*** SUPPLIED MATERIAL Section Begins ***

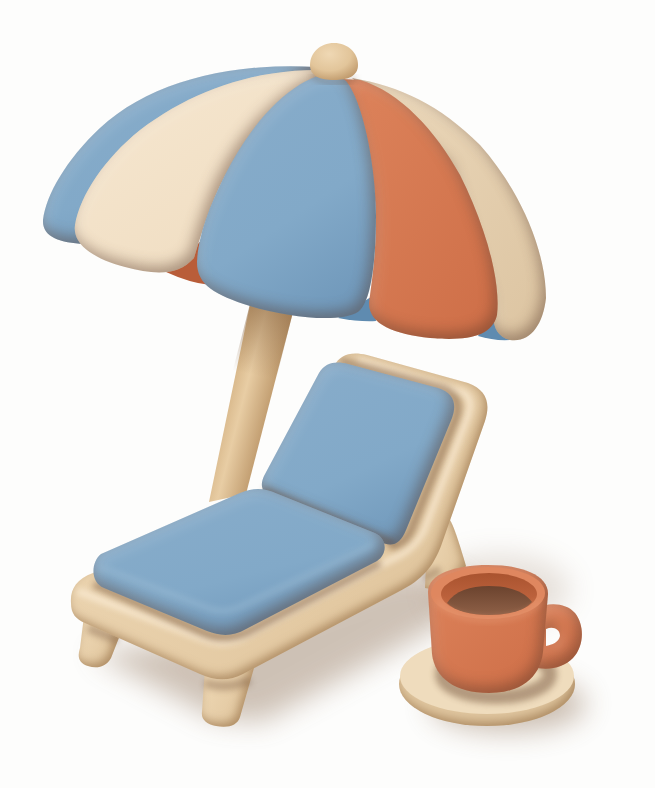
<!DOCTYPE html>
<html lang="en">
<head>
<meta charset="utf-8">
<title>Sun lounger, parasol and coffee</title>
<style>
:root{--paper:#fdfdfc;--blue:#85abc9;--blue-deep:#5f8bb0;--cream:#f3e2c8;--sand:#e6cba4;--sand-deep:#c9a57a;--terracotta:#d97c55;--terracotta-deep:#b95d39;--coffee:#7d523b;--shadow:#8d6f55}
html,body{margin:0;background:var(--paper);overflow:hidden}
svg{display:block;width:655px;height:788px}
.blue{fill:url(#blueFill)}
.cream{fill:url(#creamFill)}
.sand{fill:url(#sandFill)}
.terracotta{fill:url(#terracottaFill)}
.under-blue{fill:var(--blue-deep)}
.under-terracotta{fill:var(--terracotta-deep)}
.puff{filter:url(#puff)}
.firm{filter:url(#firm)}
.ground{fill:var(--shadow);filter:url(#soft)}
.contact{fill:none;stroke:#6b4a32;filter:url(#crease)}
.glow{fill:none;stroke:#fff3df;stroke-linecap:round;filter:url(#crease)}
</style>
</head>
<body>
<svg viewBox="0 0 655 788" role="img" aria-label="Soft 3D beach lounger under a striped parasol, with a cup of coffee on a saucer">
<defs>
<linearGradient id="blueFill" x1="0.2" y1="0" x2="0.7" y2="1"><stop offset="0" stop-color="#87acca"/><stop offset="0.6" stop-color="#82a9c8"/><stop offset="1" stop-color="#7199bb"/></linearGradient>
<linearGradient id="creamFill" x1="0.1" y1="0" x2="0.9" y2="1"><stop offset="0" stop-color="#f6e7d0"/><stop offset="1" stop-color="#efdcc0"/></linearGradient>
<linearGradient id="creamShade" x1="0" y1="0" x2="1" y2="1"><stop offset="0" stop-color="#ecd9bc"/><stop offset="1" stop-color="#dcc4a1"/></linearGradient>
<linearGradient id="sandFill" x1="0" y1="0" x2="1" y2="0.6"><stop offset="0" stop-color="#efd9b6"/><stop offset="1" stop-color="#e0c59d"/></linearGradient>
<linearGradient id="terracottaFill" x1="0" y1="0" x2="0.8" y2="1"><stop offset="0" stop-color="#dd835b"/><stop offset="1" stop-color="#cf7049"/></linearGradient>
<linearGradient id="poleFill" gradientUnits="userSpaceOnUse" x1="229" y1="398" x2="268" y2="408"><stop offset="0" stop-color="#d9b98c"/><stop offset="0.35" stop-color="#e8cda4"/><stop offset="1" stop-color="#c39f72"/></linearGradient>
<linearGradient id="poleShade" gradientUnits="userSpaceOnUse" x1="266" y1="305" x2="252" y2="375"><stop offset="0" stop-color="#8a6541" stop-opacity="0.6"/><stop offset="1" stop-color="#8a6541" stop-opacity="0"/></linearGradient>
<radialGradient id="ballFill" cx="0.4" cy="0.3" r="0.75"><stop offset="0" stop-color="#efd8b4"/><stop offset="0.6" stop-color="#e2c59a"/><stop offset="1" stop-color="#c09a6c"/></radialGradient>
<linearGradient id="coffeeFill" x1="0" y1="0" x2="0" y2="1"><stop offset="0" stop-color="#6b432e"/><stop offset="1" stop-color="#8e6047"/></linearGradient>
<linearGradient id="cupInside" x1="0" y1="0" x2="0" y2="1"><stop offset="0" stop-color="#a9532f"/><stop offset="1" stop-color="#c96c45"/></linearGradient>
<filter id="puff" x="-10%" y="-10%" width="120%" height="120%" color-interpolation-filters="sRGB">
<feGaussianBlur in="SourceAlpha" stdDeviation="7" result="blur"/>
<feOffset in="blur" dx="-4" dy="-6" result="up"/>
<feComposite in="SourceAlpha" in2="up" operator="out" result="lower"/>
<feFlood flood-color="#4a2c1c" flood-opacity="0.42"/>
<feComposite in2="lower" operator="in" result="shade"/>
<feOffset in="blur" dx="4" dy="6" result="down"/>
<feComposite in="SourceAlpha" in2="down" operator="out" result="upper"/>
<feFlood flood-color="#fff" flood-opacity="0.14"/>
<feComposite in2="upper" operator="in" result="light"/>
<feMerge><feMergeNode in="SourceGraphic"/><feMergeNode in="light"/><feMergeNode in="shade"/></feMerge>
</filter>
<filter id="firm" x="-15%" y="-15%" width="130%" height="130%" color-interpolation-filters="sRGB">
<feGaussianBlur in="SourceAlpha" stdDeviation="5" result="blur"/>
<feOffset in="blur" dx="-3" dy="-4" result="up"/>
<feComposite in="SourceAlpha" in2="up" operator="out" result="lower"/>
<feFlood flood-color="#80552c" flood-opacity="0.5"/>
<feComposite in2="lower" operator="in" result="shade"/>
<feMerge><feMergeNode in="SourceGraphic"/><feMergeNode in="shade"/></feMerge>
</filter>
<filter id="soft" x="-40%" y="-80%" width="180%" height="260%"><feGaussianBlur stdDeviation="14"/></filter>
<filter id="crease" x="-30%" y="-30%" width="160%" height="160%"><feGaussianBlur stdDeviation="3"/></filter>
<path id="frameShape" d="M93 573C76 579 70 590 71 603C71 614 76 619 85 623L200 674C215 681 230 681 243 674L398 592C424 579 433 566 441 546L485 421C491 402 486 390 468 383L367 355C350 351 340 355 334 366L262 490Z"/>
<clipPath id="frameClip"><use href="#frameShape"/></clipPath>
<clipPath id="saucerClip"><ellipse cx="487" cy="676" rx="88" ry="40"/></clipPath>
</defs>

<rect width="655" height="788" fill="#fdfdfc"/>

<g id="ground-shadows">
<path class="ground" opacity="0.42" d="M90 652L215 718L262 722L440 625L470 580L400 570L210 640Z"/>
<ellipse class="ground" opacity="0.45" cx="508" cy="704" rx="78" ry="28"/>
<ellipse class="ground" opacity="0.2" cx="500" cy="590" rx="70" ry="36"/>
</g>

<g id="pole">
<path fill="url(#poleFill)" d="M251 300L294 308L246 494L209 502Z"/>
<path fill="url(#poleShade)" d="M251 300L294 308L276 380L233 370Z"/>
</g>

<g id="parasol">
<path class="under-terracotta" d="M166 272Q190 283 210 285L202 240Z"/>
<path class="under-blue" d="M338 318Q360 322 376 321L374 295Z"/>
<path class="under-blue" d="M478 336Q494 341 510 340L498 300Z"/>
<path class="blue puff" d="M316 67C230 62 150 82 100 128C66 160 46 195 43 220C42 237 60 243 84 244L180 160Z"/>
<path class="puff" fill="url(#creamShade)" d="M352 78C400 86 440 105 480 145C520 190 546 250 546 298C543 325 530 343 510 340C494 336 491 321 495 305L455 170Z"/>
<path class="cream puff" d="M318 70C250 70 190 92 140 130C105 158 80 195 75 225C72 245 95 259 125 267C155 275 178 276 194 258C200 238 208 212 219 188C240 145 272 105 322 78Z"/>
<path class="terracotta puff" d="M342 79C360 108 374 160 376 215C376 255 372 280 369 303C369 325 395 334 430 338C466 341 492 337 497 315C501 280 485 225 460 175C435 130 400 92 360 80Z"/>
<path class="blue puff" d="M318 76C285 87 250 125 225 175C210 205 198 235 197 262C197 285 215 295 250 306C290 318 340 323 358 312C372 302 376 255 376 215C375 160 362 100 346 81C338 75 326 74 318 76Z"/>
<path class="contact" stroke-width="4" opacity="0.35" d="M312 76Q334 88 356 78"/>
<path fill="url(#ballFill)" d="M334 43C348 43 358 53 358 65C358 76 348 80 334 80C320 80 310 76 310 65C310 53 320 43 334 43Z"/>
</g>

<g id="lounger">
<path class="sand firm" d="M442 514C450 514 454 526 466 566L448 592L425 588L427 545Z"/>
<path class="sand firm" d="M84 616L122 630L111 658C106 667 97 669 88 666C79 663 77 657 80 648Z"/>
<path class="sand firm" d="M205 668L254 668L240 717C237 726 228 728 216 726C206 724 201 719 202 712Z"/>
<path class="contact" stroke-width="9" opacity="0.35" d="M88 628L118 640M205 683Q228 690 250 680M424 578L440 570"/>
<use href="#frameShape" class="sand firm"/>
<g clip-path="url(#frameClip)">
<path class="glow" stroke-width="7" opacity="0.65" d="M80 592L204 639Q222 646 240 639L390 560Q414 550 424 530L468 415Q474 398 462 392L360 361"/>
<path class="contact" stroke-width="8" opacity="0.45" d="M94 584L206 634Q224 641 246 633L380 563M390 546Q405 544 411 530L456 417Q462 398 444 389L340 361"/>
</g>
<path class="blue puff" d="M319 373C326 362 336 361 348 364L438 388C454 393 457 404 452 418L406 530C400 545 392 547 380 542L272 497C261 492 260 485 264 476Z"/>
<path class="contact" stroke-width="5" opacity="0.5" d="M264 489L378 536Q388 541 394 544"/>
<path class="blue puff" d="M101 554L240 493C255 487 264 488 278 494L375 533C387 538 388 554 377 561L246 629C232 637 220 636 207 631L104 588C90 582 91 562 101 554Z"/>
<path fill="none" stroke="#a5c3d9" stroke-width="5" opacity="0.45" stroke-linecap="round" filter="url(#crease)" d="M102 568L210 609Q226 614 242 606L372 545"/>
</g>

<g id="coffee-cup">
<ellipse class="firm" cx="487" cy="684" rx="88" ry="42" fill="#dfc59e"/>
<ellipse cx="487" cy="676" rx="87" ry="38" fill="#efdcbd"/>
<g clip-path="url(#saucerClip)"><ellipse class="contact" cx="496" cy="674" rx="54" ry="23" stroke-width="14" opacity="0.45"/></g>
<path class="terracotta puff" fill-rule="evenodd" d="M536 608C550 602 566 603 575 613C585 626 584 646 573 658C563 668 548 671 533 667ZM546 629L546 646C552 645 559 642 560 636C560 629 553 626 546 629Z"/>
<path class="terracotta puff" d="M428 592C428 574 455 565 488 565C522 565 548 575 548 594L543 652C540 678 520 693 489 693C455 693 435 678 432 654Z"/>
<ellipse cx="488" cy="593" rx="57" ry="26" fill="#df875f"/>
<ellipse cx="489" cy="594" rx="48" ry="21" fill="url(#cupInside)"/>
<path fill="url(#coffeeFill)" d="M447 603C455 591 470 586 489 586C508 586 524 591 532 602C524 611 508 615 489 615C470 615 455 611 447 603Z"/>
<path fill="none" stroke="#eba17c" stroke-width="4" opacity="0.55" filter="url(#crease)" d="M437 601Q450 619 488 620Q528 619 540 601"/>
</g>
</svg>
</body>
</html>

*** SUPPLIED MATERIAL Section Ends ***

** TASK **
All that is wanted is a faithful reproduction of the line above with "300L294 308L276 380L233", the line with "592L204 639Q222 646", and every line in between.

** TASK OUTPUT **
<path fill="url(#poleShade)" d="M251 300L294 308L276 380L233 370Z"/>
</g>

<g id="parasol">
<path class="under-terracotta" d="M166 272Q190 283 210 285L202 240Z"/>
<path class="under-blue" d="M338 318Q360 322 376 321L374 295Z"/>
<path class="under-blue" d="M478 336Q494 341 510 340L498 300Z"/>
<path class="blue puff" d="M316 67C230 62 150 82 100 128C66 160 46 195 43 220C42 237 60 243 84 244L180 160Z"/>
<path class="puff" fill="url(#creamShade)" d="M352 78C400 86 440 105 480 145C520 190 546 250 546 298C543 325 530 343 510 340C494 336 491 321 495 305L455 170Z"/>
<path class="cream puff" d="M318 70C250 70 190 92 140 130C105 158 80 195 75 225C72 245 95 259 125 267C155 275 178 276 194 258C200 238 208 212 219 188C240 145 272 105 322 78Z"/>
<path class="terracotta puff" d="M342 79C360 108 374 160 376 215C376 255 372 280 369 303C369 325 395 334 430 338C466 341 492 337 497 315C501 280 485 225 460 175C435 130 400 92 360 80Z"/>
<path class="blue puff" d="M318 76C285 87 250 125 225 175C210 205 198 235 197 262C197 285 215 295 250 306C290 318 340 323 358 312C372 302 376 255 376 215C375 160 362 100 346 81C338 75 326 74 318 76Z"/>
<path class="contact" stroke-width="4" opacity="0.35" d="M312 76Q334 88 356 78"/>
<path fill="url(#ballFill)" d="M334 43C348 43 358 53 358 65C358 76 348 80 334 80C320 80 310 76 310 65C310 53 320 43 334 43Z"/>
</g>

<g id="lounger">
<path class="sand firm" d="M442 514C450 514 454 526 466 566L448 592L425 588L427 545Z"/>
<path class="sand firm" d="M84 616L122 630L111 658C106 667 97 669 88 666C79 663 77 657 80 648Z"/>
<path class="sand firm" d="M205 668L254 668L240 717C237 726 228 728 216 726C206 724 201 719 202 712Z"/>
<path class="contact" stroke-width="9" opacity="0.35" d="M88 628L118 640M205 683Q228 690 250 680M424 578L440 570"/>
<use href="#frameShape" class="sand firm"/>
<g clip-path="url(#frameClip)">
<path class="glow" stroke-width="7" opacity="0.65" d="M80 592L204 639Q222 646 240 639L390 560Q414 550 424 530L468 415Q474 398 462 392L360 361"/>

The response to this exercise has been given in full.